From a review of the case law, the following factors may favour a support award at the higher end of the range:
The recipient has a strong compensatory claim (eg. recipient moved/gave up employment for payor’s benefit; recipient funded payor’s education/training; recipient sacrificed employment opportunities because of child care).
The recipient has limited income.
The recipient has limited earning capacity.
The recipient has compelling needs and standard of living.
The recipient is older.
The recipient will be undertaking retraining or education in the immediate future which is aimed at promoting self-sufficiency.
The recipient has primary care of very young children, several children and/or special needs children (ie. age, number and needs of the children can restrict the custodial parent’s ability to work).
The marriage is long term.
The marriage is short with young children and a stay-at-home custodial parent.
There is no property to be divided.
The recipient is carrying significant family debts (but not severe enough to fall within debt payment exception).
The following factors may support an award at the lower end of the range:
The recipient has a weak compensatory claim.
The payor has limited income.
The payor has limited earning capacity/ability to pay.
The recipient does not have significant needs (eg. recipient has solid employment/income; recipient has reduced living expenses (ie. subsidized housing; mortgage free matrimonial home; shared housing costs)).
The recipient has remarried/repartnered.
The payor has significant needs.
The recipient is younger.
There is an unequal division of property in favour of the recipient.
The recipient holds sizeable exempt or excluded assets after division of property.
The payor is carrying significant family debts (but not severe enough to fall within debt payment exception).

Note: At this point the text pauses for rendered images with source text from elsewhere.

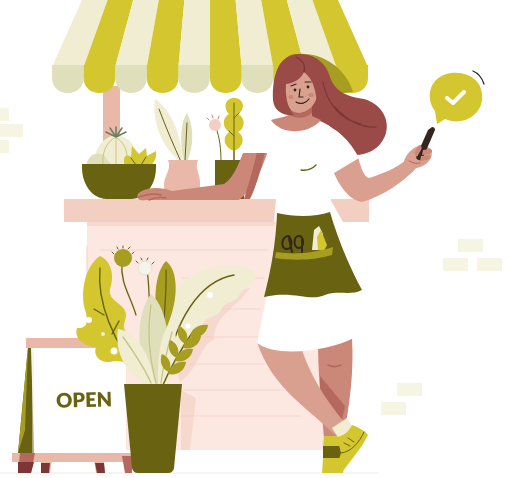
<!DOCTYPE html>
<html lang="en">
<head>
<meta charset="utf-8">
<title>Open shop stall</title>
<style>
:root{--yellow:#d3c62f;--cream:#f0edd3;--cream-dark:#e0dfbc;--olive:#696211;--olive-dark:#4b4510;--leaf:#a79d20;--pink:#f3cfc2;--pink-mid:#e9b8a8;--blush:#fce8e1;--blush-line:#f4d6cc;--skin:#d9a08f;--skin-mid:#cb8778;--skin-dark:#b5685d;--hair:#9a4a47;--hair-dark:#7d3635;--ink:#33261f;--brick:#f6f5e4}
html,body{margin:0;background:#fff;overflow:hidden}
svg{display:block;width:522px;height:478px}
.yellow{fill:var(--yellow)}.cream{fill:var(--cream)}.cream-dark{fill:var(--cream-dark)}
.olive{fill:var(--olive)}.leaf{fill:var(--leaf)}.pink{fill:var(--pink)}.pink-mid{fill:var(--pink-mid)}
.blush{fill:var(--blush)}.skin{fill:var(--skin)}.skin-mid{fill:var(--skin-mid)}.skin-dark{fill:var(--skin-dark)}
.hair{fill:var(--hair)}.ink{fill:var(--ink)}.white{fill:#fff}.brick{fill:var(--brick)}
.line{fill:none;stroke-linecap:round;stroke-linejoin:round}
.vein{stroke:var(--olive)}.vein-soft{stroke:#c9c583}.seam{stroke:var(--blush-line);stroke-width:1.2}
.ink-line{stroke:var(--ink)}.fold{stroke:var(--skin-dark)}
.sign-text{font:900 20px Lato,"Open Sans",sans-serif;fill:var(--olive)}
</style>
</head>
<body>
<svg viewBox="0 0 522 478" role="img" aria-label="A shopkeeper holding a phone beside her plant stall">
<defs>
  <rect id="brick" width="25" height="13" class="brick"/>
  <path id="scallop" d="M0 65H31.6V78C31.6 98 0 98 0 78Z"/>
  <path id="sprig-leaf" d="M0 0C2-9 9-13 18-12C17-4 10 2 0 0Z"/>
  <clipPath id="awning-shape"><path d="M82 0H338L368 66V95H52V66Z"/></clipPath>
</defs>

<g id="wall-bricks">
  <use href="#brick" x="458" y="239"/><use href="#brick" x="443" y="258"/><use href="#brick" x="477" y="258"/>
  <use href="#brick" x="397" y="383"/><use href="#brick" x="381" y="402"/>
  <use href="#brick" x="-16" y="108"/><use href="#brick" x="-2" y="124"/><use href="#brick" x="-16" y="140"/>
</g>
<path id="ground" d="M0 473H378" stroke="#eeebe3"/>

<rect id="post" class="pink-mid" x="103" y="86" width="17" height="114"/>

<g id="awning">
  <path class="cream" d="M82 0H107.6L83.6 67H52Z"/><path class="yellow" d="M107.6 0H133.2L115.2 67H83.6Z"/>
  <path class="cream" d="M133.2 0H158.8L146.8 67H115.2Z"/><path class="yellow" d="M158.8 0H184.4L178.4 67H146.8Z"/>
  <path class="cream" d="M184.4 0H210L210 67H178.4Z"/><path class="yellow" d="M210 0H235.6L241.6 67H210Z"/>
  <path class="cream" d="M235.6 0H261.2L273.2 67H241.6Z"/><path class="yellow" d="M261.2 0H286.8L304.8 67H273.2Z"/>
  <path class="cream" d="M286.8 0H312.4L336.4 67H304.8Z"/><path class="yellow" d="M312.4 0H338L368 67H336.4Z"/>
  <g class="cream-dark"><use href="#scallop" x="52"/><use href="#scallop" x="115.2"/><use href="#scallop" x="178.4"/><use href="#scallop" x="241.6"/><use href="#scallop" x="304.8"/></g>
  <g class="yellow"><use href="#scallop" x="83.6"/><use href="#scallop" x="146.8"/><use href="#scallop" x="210"/><use href="#scallop" x="273.2"/><use href="#scallop" x="336.4"/></g>
  <path id="hair-shadow" class="leaf" clip-path="url(#awning-shape)" d="M290 55C318 49 345 66 353 92L330 95L300 80Z"/>
</g>

<g id="counter">
  <path class="blush" d="M87 222H330V450H87Z"/>
  <path class="line seam" d="M100 250H268M182 278H264M190 309H260M180 337H258M190 364H264M184 390H282M180 416H300M87 246V330"/>
  <path class="pink" opacity=".6" d="M87 222H275V226H87ZM181 390L196 398L190 450H181ZM172 350C190 300 225 290 250 288C232 312 214 316 214 340C200 344 200 368 180 382Z"/>
  <rect class="pink" x="64" y="199" width="305" height="23"/>
</g>

<g id="fruit-bowl">
  <path class="cream" d="M94 165C94 148 104 136 116 135C130 136 138 148 138 166Z"/>
  <path class="cream-dark" d="M86 166C88 155 96 151 104 155L112 166Z"/>
  <path class="line vein-soft" d="M114 138C105 144 102 154 103 165M117 138C126 144 128 154 127 165M116 138V165"/>
  <path class="line" stroke="#6f8060" stroke-width="1.6" d="M116 137L106 132M116 137L110 128M116 137V127M116 137L122 128M116 137L126 132"/>
  <path class="yellow" d="M125 166C122 157 126 153 131 157L132 146L139 154L146 148L147 156L156 151C157 158 154 163 150 166Z"/>
  <path class="line vein" d="M131 158L136 165M146 157L141 165"/>
  <path class="olive" d="M82 164H156C157 184 146 199 131 199H107C92 199 81 184 82 164Z"/>
</g>

<g id="counter-plants">
  <path class="cream" d="M180 162C160 145 152 120 155 99C170 109 181 132 183 162Z"/>
  <path class="cream-dark" d="M184 162C179 140 181 122 187 113C194 126 194 146 187 162Z"/>
  <path class="line vein" d="M159 109C166 128 174 146 182 164M187 123L185 161"/>
  <path class="pink-mid" d="M168 160H198C194 168 201 175 200 185C200 193 196 199 192 199H173C168 199 164 193 164 185C164 176 172 169 168 160Z"/>
  <path class="line vein" d="M216 128C220 138 221 150 221 162M234 103V164"/>
  <circle class="pink" cx="215" cy="125" r="6"/>
  <path class="line" stroke="#cb8778" d="M209 120L207 118M213 118L212 115M218 119L219 116"/>
  <path class="yellow" d="M234 98C244 98 246 109 238 114C246 118 245 129 238 132C246 137 243 148 234 151C225 148 221 138 229 132C222 127 222 118 229 114C223 108 225 98 234 98Z"/>
  <path class="line vein" d="M234 103V160M234 118L239 113M234 136L229 131"/>
  <rect class="olive" x="215" y="160" width="29" height="39"/>
</g>

<g id="shopkeeper">
  <g id="back-leg">
    <path class="skin-mid" d="M318 338H352C354 370 350 405 343 438H324C322 410 318 380 318 338Z"/>
    <path class="skin-dark" d="M320 376L345 406L341 424L320 404Z"/>
    <path class="line fold" stroke-width="1.5" d="M328 365C332 367 337 367 341 365"/>
    <path class="olive" d="M323 445H343L342 472H323Z"/>
    <path class="yellow" d="M324 436H343L342 446H323ZM323 458H344L343 473H322Z"/>
  </g>
  <g id="front-leg">
    <path class="skin" d="M257 342L302 350C309 371 323 398 347 425L335 435C308 408 272 388 257 342Z"/>
    <path class="cream" d="M332 428L347 418L354 429L339 439Z"/>
    <path class="yellow" d="M337 437C344 436 349 431 352 425C358 427 364 430 368 435C361 449 350 461 343 471C338 469 338 460 341 453Z"/>
    <path class="line vein" d="M341 453C351 452 359 443 364 432M344 443L350 446M348 438L354 442"/>
  </g>
  <path id="skirt" class="white" d="M270 280L257 343C276 358 328 351 354 338L346 280Z"/>
  <g id="resting-arm">
    <path class="skin-mid" d="M243 153L268 151C262 169 254 188 239 200H146C137 202 135 196 140 192C151 186 163 188 172 191L224 184C234 177 238 165 243 153Z"/>
    <path class="line fold" stroke-width="1.4" d="M139 197C147 194 154 193 161 195M149 200C155 197 161 197 166 198"/>
    <path class="skin-dark" d="M244 199C248 186 254 166 257 152L265 151C262 166 257 185 250 199Z"/>
  </g>
  <g id="phone-arm">
    <path class="skin" d="M331 166L358 157C361 168 364 177 369 178C382 174 397 168 407 159L418 166C404 182 383 196 362 202C348 200 338 184 331 166Z"/>
    <path class="skin" d="M404 161C407 152 414 147 421 145L430 148C434 153 431 160 426 164C419 169 410 170 404 165Z"/>
    <path class="ink" d="M432 127Q435 127 435 130L422 160Q417 161 416 157L428 130Z"/>
    <path class="skin-mid" d="M423 150L431 149Q434 152 429 154L422 155ZM421 156L430 155Q432 158 427 160L420 161ZM414 153L419 145Q423 146 421 150L417 157Z"/>
    <path class="line fold" d="M409 161C413 163 416 164 420 163"/>
  </g>
  <path id="hair-back" class="hair" d="M280 64C297 49 323 52 330 77C335 92 348 97 364 99C382 104 391 121 385 136C379 151 362 158 346 154C326 149 318 132 310 122L292 114C278 108 270 80 280 64Z"/>
  <path id="shirt" class="white" d="M271 119C256 126 248 139 242 153L267 153L277 185V215H331V199L334 173L359 158C350 141 337 127 315 119Z"/>
  <path id="neck" class="skin-mid" d="M291 104L312 101V116L321 120C308 135 281 135 271 120C280 117 290 117 291 112Z"/>
  <path id="neck-shadow" class="skin-dark" d="M290 110C299 116 308 112 312 104V113C304 119 296 119 290 115Z"/>
  <path id="face" class="skin" d="M284 74C293 66 308 66 316 74C320 89 318 103 309 109C302 114 295 113 290 109C284 102 281 88 284 74Z"/>
  <path id="fringe" class="hair" d="M273 100C272 75 279 54 299 54C321 54 327 70 329 90C331 109 346 126 362 136C342 138 323 126 318 107C315 91 315 81 304 72C301 80 291 84 286 84C285 98 288 108 294 115C283 116 274 111 273 100Z"/>
  <path class="line" stroke="#7d3635" stroke-width="1.2" d="M304 72C306 65 302 60 296 57M323 82C327 104 341 120 361 124M335 107C347 121 362 128 376 127"/>
  <g id="facial-features">
    <circle class="ink" cx="295" cy="90" r="1.4"/><circle class="ink" cx="308" cy="87" r="1.4"/>
    <path class="line ink-line" stroke-width="1.2" d="M291 86L296 84M305 82L311 82M300 89L299 97L303 97M296 102C301 105 306 103 309 99"/>
    <ellipse cx="311" cy="95" rx="3" ry="2" class="skin-mid"/><ellipse cx="291" cy="97" rx="2.5" ry="2" class="skin-mid"/>
  </g>
  <path class="line vein" stroke-width="1.3" d="M301 170C307 171 312 169 316 165"/>
  <path class="white" d="M276 199H330L343 222H274Z"/>
  <g id="apron">
    <path class="olive" d="M277 213C295 217 315 217 330 212C338 240 350 268 362 290C351 296 337 290 325 295C309 302 294 290 264 297C271 270 276 242 277 213Z"/>
    <path class="line ink-line" stroke-width="2" d="M289 236C281 236 280 249 287 249C293 249 292 240 289 236ZM299 236C293 236 293 248 299 248C305 247 304 236 299 236ZM289 238L292 252M302 239V252"/>
    <path class="cream" d="M312 250L314 230L319 226L323 234L322 250Z"/>
    <path class="yellow" d="M317 237L321 230L327 245L324 251L318 250Z"/>
    <path class="leaf" d="M276 252C294 255 315 253 333 247L332 255C316 260 294 261 275 258Z"/>
  </g>
</g>

<g id="order-bubble">
  <path class="yellow" d="M437 124L435 111C425 98 429 76 451 73C472 71 484 84 482 100C480 117 461 126 445 119Z"/>
  <path class="line" stroke="#fff" stroke-width="4" d="M447 98L453 103L464 92"/>
  <path class="line ink-line" stroke-width="1.3" d="M473 71C478 73 482 78 484 84"/>
</g>

<g id="open-sign">
  <path class="pink-mid" d="M41 453H53L50 473H41ZM93 453H103L105 473H96Z"/>
  <path class="white" d="M33 346H126V455H33Z"/>
  <path class="olive" d="M28 347H31L34 453H18Z"/>
  <path class="leaf" d="M28 347L25 430L18 453Z"/>
  <path d="M33 348V453" stroke="#eeebe3"/>
  <rect class="pink-mid" x="26" y="338" width="100" height="10"/>
  <rect class="pink-mid" x="12" y="453" width="120" height="9"/>
  <path class="skin-dark" d="M20 453H35L31 473H18ZM122 456H132V473H125Z"/>
  <path fill="#7d3635" d="M18 462H34L31 473H18ZM41 463H50L49 473H41ZM95 463H104L105 473H97Z"/>
  <text class="sign-text" x="56" y="407" textLength="56" lengthAdjust="spacingAndGlyphs" transform="rotate(-1.5 84 400)">OPEN</text>
</g>

<g id="potted-plant">
  <path class="cream" d="M160 386C160 342 158 305 181 285C200 265 234 260 254 271C260 282 246 286 240 294C236 303 226 301 222 308C218 319 207 315 203 324C198 334 189 333 185 342C178 356 169 367 166 386Z"/>
  <path class="line vein" stroke-width="1.4" d="M234 275C200 281 174 319 164 381"/>
  <circle class="white" cx="210" cy="295" r="3"/><circle class="white" cx="188" cy="326" r="2.5"/>
  <path class="yellow" d="M145 386C137 367 125 358 110 362C99 363 93 355 96 347C82 346 74 337 77 328C88 329 89 320 85 310C80 292 85 266 100 256C111 261 115 275 110 289C108 299 119 302 124 309C130 318 120 324 126 332C136 343 146 360 153 386Z"/>
  <path class="line vein" stroke-width="1.4" d="M100 268C97 300 111 342 146 381M104 315L94 309M112 334L119 321"/>
  <circle class="white" cx="89" cy="320" r="3"/><circle class="white" cx="114" cy="351" r="3.5"/><circle class="cream" cx="103" cy="334" r="2"/>
  <path class="line vein" stroke-width="1.3" d="M122 262C120 283 130 295 136 315M147 270C150 288 149 309 150 328"/>
  <circle class="leaf" cx="123" cy="258" r="9"/><circle fill="#f5f3ee" stroke="#e4e0d3" cx="145" cy="268" r="7"/>
  <path class="line vein" d="M114 254L112 252M118 249L117 247M123 248V246M128 249L130 247M132 254L134 252M138 263L136 261M142 260L141 258M147 260L148 258M152 264L154 262"/>
  <path class="leaf" d="M160 328C152 303 155 272 166 261C178 270 180 298 166 329L160 386Z"/>
  <path class="line vein" stroke-width="1.3" d="M166 270C167 297 163 334 159 382"/>
  <path class="cream-dark" d="M151 386C134 351 137 312 151 294C168 308 174 351 162 386Z"/>
  <path class="cream" d="M149 386C127 377 114 352 118 329C138 332 150 356 156 386Z"/>
  <path class="cream" d="M158 386C157 353 162 330 172 321C180 341 176 369 166 386Z"/>
  <path class="line vein-soft" stroke-width="1.3" d="M151 305C147 331 150 360 156 383M123 337C133 351 144 367 151 383M172 332C167 350 163 367 161 383"/>
  <path class="line vein" stroke-width="1.4" d="M163 385C171 366 181 349 194 330"/>
  <g class="leaf">
    <use href="#sprig-leaf" x="168" y="374"/><use href="#sprig-leaf" x="175" y="361"/><use href="#sprig-leaf" x="183" y="348"/><use href="#sprig-leaf" x="190" y="337"/>
    <use href="#sprig-leaf" transform="translate(169 372) rotate(-78) scale(.9)"/><use href="#sprig-leaf" transform="translate(177 358) rotate(-78) scale(.9)"/><use href="#sprig-leaf" transform="translate(186 344) rotate(-78) scale(.9)"/>
  </g>
  <path class="olive" d="M124 384H182L174 468Q173 473 168 473H138Q133 473 132 468Z"/>
</g>
</svg>
</body>
</html>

In the case of a traditional marriage, the payor has costs associated with going to work, in contrast to the non-working recipient.
An incentive for the recipient to make greater efforts towards self-sufficiency is needed (although imputing income can also address this factor).
There are local and regional differences (eg. Atlantic provinces).
The payor has significant direct access costs (especially important when the payor is at the lower end of the income spectrum).
The payor makes mandatory deductions for pension contributions (especially important when the payor is at the lower end of the income spectrum).